The remains were unearthed by a bulldozer during construction of the Southern Tier Expressway west of Binghamton near Nichols. The so-called Engelbert site sits on a knoll 20 to 30 feet above the floodplain of the Susquehanna River, located about 200 feet away.

The remains were originally held by the State University of New York at Binghamton until March 1989 when they were transferred to the New York State Museum.

The remains represent at least 180 individuals, including about 122 adults, according to state archaeologists. Many are single bones, but in other instances there were nearly complete skeletons.

In 1990, Congress passed the Native American Graves Protection and Repatriation Act, requiring states to inventory, catalog, and where possible, identify, Indian burial sites.

The state completed its inventory of the Engelbert site in 1998.

“It’s a complicated site. There were two different people who lived there,” Anderson said.

According to the state museum, there are 10 burials at the Engelbert site from after 1400 that are clearly identifiable as Susquehannock, based on the ceramics and copper artifacts found at the site. Because the Susquehannock don’t exist today as a distinct cultural or political entity, the remains are culturally unidentifiable, Anderson said.

Additionally, the Susquehannock traded and lived among many tribes throughout the Susquehanna River valley from upstate New York down through the Chesapeake Bay region.

“Our position was we need to contact all these other groups before we could reach a decision. It was our impression that there were others interested,” Anderson said. However, no other tribes have made any claims on the remains.

The majority of the remains were from a second group of burials that predated the Susquehannock. State archaeologists, however, said they were considered a different people from the Onondaga and also not culturally identifiable with any modern tribes.

But the Onondaga argued that the state based its conclusion on purely scientific evidence, and ignored the federal law’s instructions to consider a “totality of evidence,” including kinship, anthropological evidence, linguistics, folklore and oral tradition.

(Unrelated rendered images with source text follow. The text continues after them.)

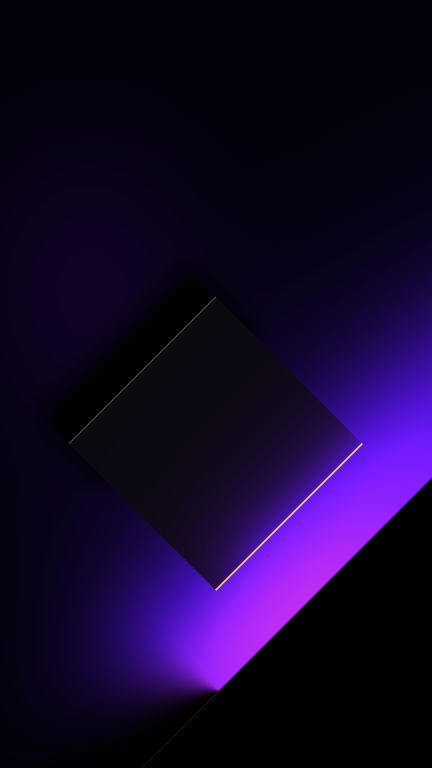
A WebGL 1 fragment shader for this background:

```glsl
precision highp float;
// A dark tilted tile hovers over a violet glow that is cut off by a black diagonal edge.
// Everything lives in axes turned by 45 degrees: s.x runs along the edge, s.y across it.
// Glows are smooth falloffs, the tile and its shadow are box distances, the rims are thin lines.
uniform vec2 u_resolution;

const vec2 TILE_CENTER = vec2(0.884, 0.178);
const float TILE_HALF = 0.24;
const vec2 EDGE_START = vec2(0.485, -0.232);

const vec3 NIGHT = vec3(0.010, 0.005, 0.040);
const vec3 HAZE = vec3(0.048, 0.002, 0.095);
const vec3 VIOLET = vec3(0.36, 0.08, 1.00);
const vec3 MAGENTA = vec3(0.74, 0.17, 0.92);
const vec3 FACE = vec3(0.043, 0.034, 0.062);
const vec3 GOLD = vec3(1.00, 0.83, 0.50);

float boxDistance(vec2 p, vec2 halfSize) {
  vec2 q = abs(p) - halfSize;
  return length(max(q, 0.0)) + min(max(q.x, q.y), 0.0);
}

// Bell curve with a chosen width
float bell(float x, float width) {
  float k = x / width;
  return exp(-k * k);
}

// One inside the shape, zero outside, with a soft border
float coverage(float dist, float softness) {
  return 1.0 - smoothstep(-softness, softness, dist);
}

// Light rising from the diagonal edge; it fans out into darkness past the edge start
vec3 edgeGlow(vec2 s, float fan) {
  float d = max(s.y - EDGE_START.y, 0.0);
  float core = 0.9 * exp(-pow(d / 0.265, 2.5));
  float tail = 0.3 * bell(d, 0.45);
  float strength = min((core + tail) * bell(s.x - 0.87, 0.85), 1.0);
  float heat = (1.0 - smoothstep(0.0, 0.25, d)) * bell(s.x - 0.74, 0.42);
  return mix(VIOLET, MAGENTA, heat) * strength * fan;
}

// Dark face, lit along its lower right side
vec3 tileFace(vec2 local) {
  float inset = max(local.y + TILE_HALF, 0.0);
  float along = smoothstep(-0.36, -0.04, local.x);
  float lit = 0.62 * exp(-inset / 0.062) * along;
  vec3 ambient = vec3(0.035, 0.0, 0.06) * bell(inset, 0.22);
  return FACE + ambient + VIOLET * lit;
}

// Straight rim along one side of the tile
float rim(vec2 local, float side, float halfWidth, float pixel) {
  return coverage(boxDistance(local - vec2(0.0, side), vec2(TILE_HALF, halfWidth)), pixel);
}

void main() {
  vec2 p = gl_FragCoord.xy / u_resolution.x;
  float pixel = 0.7 / u_resolution.x;
  vec2 s = vec2(p.x + p.y, p.y - p.x) * 0.70710678;
  vec2 local = s - TILE_CENTER;
  vec2 fromStart = s - EDGE_START;

  // Background: night, soft haze on the left, glow from the edge
  float fan = 1.0 - smoothstep(1.35, 3.0, atan(fromStart.y, fromStart.x));
  vec3 color = NIGHT * fan;
  color += HAZE * bell(length((p - vec2(0.20, 1.12)) * vec2(1.0, 0.8)), 0.28);
  color += edgeGlow(s, fan);

  // Shadow behind the upper left side
  float shadowDistance = boxDistance(s - vec2(0.884, 0.40), vec2(0.20, 0.06));
  color *= 1.0 - 0.96 * (1.0 - smoothstep(0.0, 0.11, shadowDistance));

  // Black region below the diagonal edge
  color = mix(color, vec3(0.002, 0.001, 0.010), coverage(fromStart.y, pixel * 1.5));

  // Tile and its two bright rims
  color = mix(color, tileFace(local), coverage(boxDistance(local, vec2(TILE_HALF)), pixel));
  color = mix(color, GOLD, 0.95 * rim(local, -TILE_HALF, 0.0020, pixel));
  color = mix(color, GOLD * 0.62, 0.75 * rim(local, TILE_HALF, 0.0009, pixel));

  gl_FragColor = vec4(color, 1.0);
}
```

Historically, the Onondaga lived mostly in central New York, but their territory stretched into the Southern Tier, where they lived near the Cayuga and Oneidas, two other members of the six-nation Iroquois Confederacy.

“In their oral tradition, they have been here since the beginning of time. But certainly, they’ve been here longer than 500-600 years,” Heath said. Some scholars have found evidence dating the confederacy back to the 900s, which means the separate tribes have been here much longer, Heath noted.

Also according to Onondaga oral history, the tribe adopted the Susquehannock peoples and brought them into the confederacy, Heath said. Linguistically, the Susquehannock language is most closely related to the Onondagan dialect of Iroquioan, he added.

On the Net:

New York State Museum: www.nysm.nysed.gov

National NAGPRA: http://www.nps.gov/history/nagpra